    A team from the State University of New York at Buffalo created their own magma as part of an experiment. When it comes to carrying out research on molten rock, trekking up the slopes of an active volcano is not exactly the safest of options - especially if it's likely to erupt at any moment.


  15. Wichita water statistics updateRead the original story w/Photo

    Wednesday | Voice For Liberty in Wichita

    With adequate river flow every day, the Wichita ASR water project produced water equivalent to six days design capacity during May 2016. An important part of Wichita's water supply infrastructure is the Aquifer Storage and Recovery program, or ASR.


  16. Explaining The Mystery Of Oregon's Lost LakeRead the original story w/Photo

    Wednesday | KUOW-FM Seattle

    Oregon's Lost Lake, near the Santiam Pass Highway, is a seasonal alpine lake with a unique trait: a drain-like hole. Each summer, as the water supply dries up and stops feeding the lake, the water drains out into an underground river.

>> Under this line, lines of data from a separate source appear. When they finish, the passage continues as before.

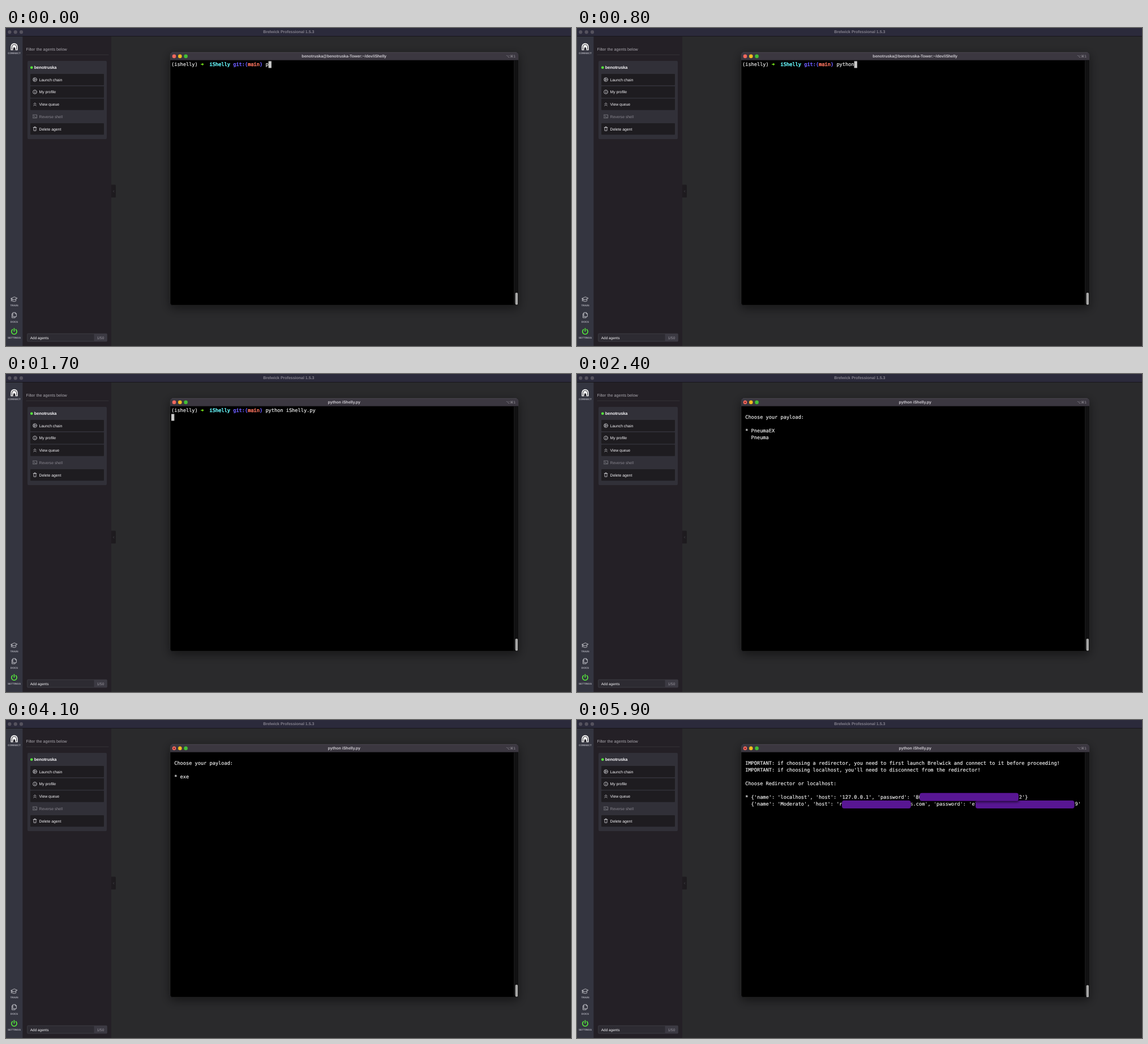
Write an HTML page that moves like this. It is 998 px wide and 561 px high and loops after 8000 ms.

```html
<!DOCTYPE html>
<html lang="en">
<head>
<meta charset="utf-8">
<title>Terminal session</title>
<style>
  html, body { margin: 0; width: 100%; height: 100%; overflow: hidden; background: #2a2a2c; }
  svg { display: block; width: 998px; height: 561px; }
  text { font: 6.85px "Liberation Sans", Arial, sans-serif; fill: #f8f7fa; white-space: pre; text-rendering: geometricPrecision; }
  .bar { font-size: 7px; font-weight: bold; text-anchor: middle; }
  .rail text { font-size: 4.6px; font-weight: bold; fill: #adadb6; text-anchor: middle; }
  .icon { fill: none; stroke: #d9d8de; stroke-width: .8; stroke-linecap: round; stroke-linejoin: round; }
  #screen { color: #f4f4f4; }
  #screen text { font: 8.64px "DejaVu Sans Mono", monospace; fill: currentColor; stroke: currentColor; stroke-width: .18; }
  #screen .bold { stroke-width: .5; }
</style>
</head>
<body>
<svg viewBox="0 0 998 561">
  <defs>
    <filter id="windowShadow" x="-10%" y="-10%" width="120%" height="125%">
      <feDropShadow dx="0" dy="5" stdDeviation="9" flood-color="#000" flood-opacity=".5"/>
    </filter>
    <filter id="maskShadow" x="-10%" y="-50%" width="120%" height="250%">
      <feDropShadow dx="1" dy="2" stdDeviation="2" flood-color="#000" flood-opacity=".65"/>
    </filter>
  </defs>

  <!-- application frame -->
  <rect width="998" height="561" fill="#2a2a2c"/>
  <rect y="14" width="29.5" height="547" fill="#343540"/>
  <rect x="29.5" y="14" width="156.5" height="547" fill="#242026"/>
  <rect width="998" height="14" fill="#2b2a3b"/>
  <rect y="14" width="998" height="1" fill="#17161c"/>
  <g fill="#55525e">
    <circle cx="6.3" cy="7.2" r="3.1"/><circle cx="16.7" cy="7.2" r="3.1"/><circle cx="27" cy="7.2" r="3.1"/>
  </g>
  <text class="bar" x="499.3" y="9.4" style="fill:#85828e">Brelwick Professional 1.5.3</text>

  <!-- left rail -->
  <g class="rail">
    <path d="M8.4 39.2V32.8a6.1 6.1 0 0 1 12.2 0v6.4z" fill="#fff"/>
    <path d="M10.5 38.2V33a4 4 0 0 1 8 0v5.2" fill="none" stroke="#24232b"/>
    <path d="M12.2 39.2l.8-4.2a1.6 1.6 0 0 1 3 0l.8 4.2z" fill="#24232b"/>
    <text x="14.5" y="46.1">CONNECT</text>
    <g class="icon">
      <path d="M9 477l5.7-2.6 5.3 2.3-5.6 2.7zM11 478.3v3.3q3.4 2 6.5 0v-3.2M9.4 477.3v4.5"/>
      <path d="M12.4 502h4l2 2v5.2h-6zM16.2 502v2.2h2.2M12.2 504h-1.7v7.2h5.6v-1.8"/>
    </g>
    <text x="14.5" y="491.4">TRAIN</text>
    <text x="14.5" y="520">DOCS</text>
    <path d="M11.5 531.9a4.7 4.7 0 1 0 5.8 0M14.4 530v5" class="icon" style="stroke:#55ef3b;stroke-width:1.6"/>
    <text x="14.5" y="548.4">SETTINGS</text>
  </g>

  <!-- agent panel -->
  <text x="35.5" y="40" style="font-size:7.2px;fill:#aaa7ae">Filter the agents below</text>
  <rect x="35.5" y="46.8" width="146" height=".7" fill="#3b383e"/>
  <rect x="38" y="58" width="140" height="138" rx="2" fill="#313038"/>
  <circle cx="45.2" cy="69.8" r="2.3" fill="#55ef3b"/>
  <text x="49.8" y="72.3" style="font-size:7.36px;font-weight:bold">benotruska</text>
  <g id="menu"></g>
  <g class="icon">
    <circle cx="51" cy="91" r="3.4"/><path d="M50 89.3l2.7 1.7-2.7 1.7z"/>
    <circle cx="51" cy="112.8" r="3.4"/><path d="M51 112.5v2M51 110.9v.1"/>
    <path d="M48.8 134.2l2.2-2.1 2.2 2.1M48.8 137.2l2.2-2.1 2.2 2.1"/>
    <g opacity=".5"><rect x="47.5" y="153.2" width="7" height="5.6"/><path d="M49 154.9l1.3 1.1-1.3 1.1M51.3 157.2h1.6"/></g>
    <path d="M48.2 175.5h5.6M50 175.3v-1h2v1M49 175.6v5.6h4v-5.6"/>
  </g>
  <rect x="37.7" y="539.3" width="140.6" height="13.6" rx="1" fill="#2d2b32" stroke="#47454e" stroke-width=".7"/>
  <rect x="155.5" y="539.6" width="22.5" height="13" fill="#3c3a43"/>
  <text x="42.8" y="548.6" style="font-size:6.45px">Add agents</text>
  <text x="167" y="548.6" text-anchor="middle" style="font-size:6.45px;fill:#9a97a1">1/50</text>
  <path d="M186 276.5h6.5a1.5 1.5 0 0 1 1.5 1.5v19.5a1.5 1.5 0 0 1-1.5 1.5H186z" fill="#1e1b1f"/>
  <path d="M190.7 286.8l-1.3 1.3 1.3 1.3" class="icon" style="stroke:#5c5961;stroke-width:.6"/>

  <!-- terminal window -->
  <rect x="290" y="42.8" width="615" height="446.4" rx="4" fill="#010101" stroke="#303033" stroke-width=".5" filter="url(#windowShadow)"/>
  <path d="M290 57V47a4 4 0 0 1 4-4h607a4 4 0 0 1 4 4v10z" fill="#3b3740"/>
  <path d="M293 43.1h609" stroke="#5d5962" stroke-width=".6"/>
  <rect x="290" y="56.5" width="615" height=".7" fill="#19171b"/>
  <rect x="897.5" y="57.2" width="7.3" height="428" fill="#111112"/>
  <rect x="897.3" y="57.2" width=".6" height="431" fill="#29292b"/>
  <circle cx="297" cy="49.9" r="3.3" fill="#f0685e"/>
  <circle cx="307.3" cy="49.9" r="3.3" fill="#f4b81f"/>
  <circle cx="317.6" cy="49.9" r="3.3" fill="#43bf35"/>
  <circle id="closeDot" cx="297" cy="50" r="1.2" fill="#751a14"/>
  <text id="title" class="bar" x="597.2" y="52.2" style="fill:#cdcad0"></text>
  <text x="900" y="51.6" text-anchor="end" style="font:6px 'DejaVu Sans',sans-serif;fill:#98959d">⌥⌘1</text>
  <rect id="thumb" x="899.6" y="467" width="4.4" height="21.2" rx="1.6" fill="#a7a7a7"/>
  <g id="screen"></g>
  <rect id="cursor" width="5.3" height="12" fill="#c9c9c9"/>
  <g id="masks" fill="#591493">
    <rect x="704" y="142" width="174.5" height="14" rx="4" filter="url(#maskShadow)"/>
    <rect x="468" y="142" width="121.6" height="14" rx="4" filter="url(#maskShadow)"/>
    <rect x="605.3" y="128.7" width="174.7" height="14" rx="4" filter="url(#maskShadow)"/>
  </g>
</svg>

<script>
const LOOP = 8000, CELL = 5.2, ROW = 12, LEFT = 292, TOP = 58.5;
const SVG = "http://www.w3.org/2000/svg";
const byId = id => document.getElementById(id);

function add(parent, tag, attrs, content = "") {
  const node = document.createElementNS(SVG, tag);
  for (const key in attrs) node.setAttribute(key, attrs[key]);
  node.textContent = content;
  parent.append(node);
}

["Launch chain", "My profile", "View queue", "Reverse shell", "Delete agent"].forEach((label, i) => {
  const mid = 91 + i * 21.8, disabled = i === 3;
  if (!disabled) add(byId("menu"), "rect", { x: 43, y: mid - 10.1, width: 130, height: 20.2, rx: 1, fill: "#1e1c20" });
  add(byId("menu"), "text", { x: 58.5, y: mid + 2.5, style: disabled ? "fill:#89868f" : "" }, label);
});

// A run is [column, row, text, color]; colored runs are bold.
const prompt = typed => [
  [0, 0, "(ishelly)"],
  [10, 0, "➜", "#7df01c"],
  [13, 0, "iShelly", "#68fbff"],
  [21, 0, "git:(", "#6c5cff"],
  [26, 0, "main", "#ff7560"],
  [30, 0, ")", "#6c5cff"],
  [32, 0, typed]
];
const choose = (...options) => [
  [1, 1, "Choose your payload:"],
  [1, 3, "*"],
  ...options.map((option, i) => [3, 3 + i, option])
];
const redirectors = [
  [1, 1, "IMPORTANT: if choosing a redirector, you need to first launch Brelwick and connect to it before proceeding!"],
  [1, 2, "IMPORTANT: if choosing localhost, you'll need to disconnect from the redirector!"],
  [1, 4, "Choose Redirector or localhost:"],
  [1, 6, "* {'name': 'localhost', 'host': '127.0.0.1', 'password': '86"],
  [94, 6, "2'}"],
  [3, 7, "{'name': 'Moderato', 'host': 'r"],
  [57, 7, "s.com', 'password': 'e7"],
  [113, 7, "9'"]
];

const typing = [
  [0, "p"], [100, "py"], [500, "pyt"], [600, "pyth"], [700, "pytho"], [800, "python"],
  [900, "python i"], [1000, "python is"], [1100, "python ish"], [1300, "python iShelly.py "]
];
const scenes = [
  ...typing.map(([at, typed]) => ({ at, runs: prompt(typed), cursor: [32 + typed.length, 0] })),
  { at: 1700, runs: prompt("python iShelly.py"), cursor: [0, 1] },
  { at: 2100, runs: choose("PneumaEX", "Pneuma") },
  { at: 4000, runs: choose("exe") },
  { at: 5600, runs: redirectors }
];

const show = (id, visible) => byId(id).setAttribute("visibility", visible ? "visible" : "hidden");
let current;

function drawScene({ runs, cursor }) {
  const screen = byId("screen");
  screen.replaceChildren();
  for (const [col, row, content, color] of runs) {
    add(screen, "text", {
      x: LEFT + col * CELL, y: TOP + row * ROW + 8.9,
      class: color ? "bold" : "", style: color ? `color:${color}` : ""
    }, content);
  }
  show("cursor", cursor);
  if (cursor) {
    byId("cursor").setAttribute("x", LEFT + cursor[0] * CELL);
    byId("cursor").setAttribute("y", TOP + cursor[1] * ROW);
  }
}

function render(now) {
  const t = now % LOOP;
  const scene = scenes.findLast(s => s.at <= t) || scenes[0];
  if (scene !== current) drawScene(current = scene);
  byId("title").textContent = t < 1700 ? "benotruska@benotruska-Tower:~/dev/iShelly" : "python iShelly.py";
  byId("thumb").setAttribute("y", t < 5600 ? 467 : 467.8);
  show("closeDot", t >= 2400);
  show("masks", t >= 5500);
}

const start = performance.now();
function tick() {
  render(performance.now() - start);
  requestAnimationFrame(tick);
}
tick();
</script>
</body>
</html>
```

  17. Nova' documents historical discovery at Lithuanian Holocaust siteRead the original story w/Photo

    Wednesday | Current

    Researchers Richard Freund and Harry Jol determine the best location for ground-penetrating radar near the World War II-era pit that held Jewish prisoners. An archeological team that Nova is filming for a PBS documentary has made a major discovery at a Lithuanian Holocaust site.


  18. Silver Lake study results have community members, others researching sewerRead the original story w/Photo

    Wednesday | White Lake Beacon

    With the final diagnostic results in, supporters and a local official are now looking at potential funding sources that might bring a sewer system to serve at least a portion of the Silver Lake area. Representatives from the United States Geological Survey and Annis Water Resources Institute of Grand Valley State University presented the findings of their more than $530,000 three-year diagnostic evaluation of Silver Lake at a Friends of Silver Lake meeting earlier in June.


  19. NMEP will permit auction of 100 mineral blocksRead the original story

    Wednesday |

    The Union cabinet has approved the national mineral exploration policy , which will allow auction of 100 prospective mineral blocks boosting the country's mining potential. With the policy in place, the government can auction 100 blocks that have been identified by the Geological Survey of India for exploration, an official said.


  20. Schoodic Geology RocksRead the original story w/Photo

    Wednesday | Bangor Daily News

    Tuesday, July 19, 2016 7 p.m. to 8 p.m. Tuesday, July 26, 2016 7 p.m. to 8 p.m. Join a ranger for this hands-on, interactive tour of basic geological processes and how they shaped the landscape of Schoodic Point. Free and open to the public.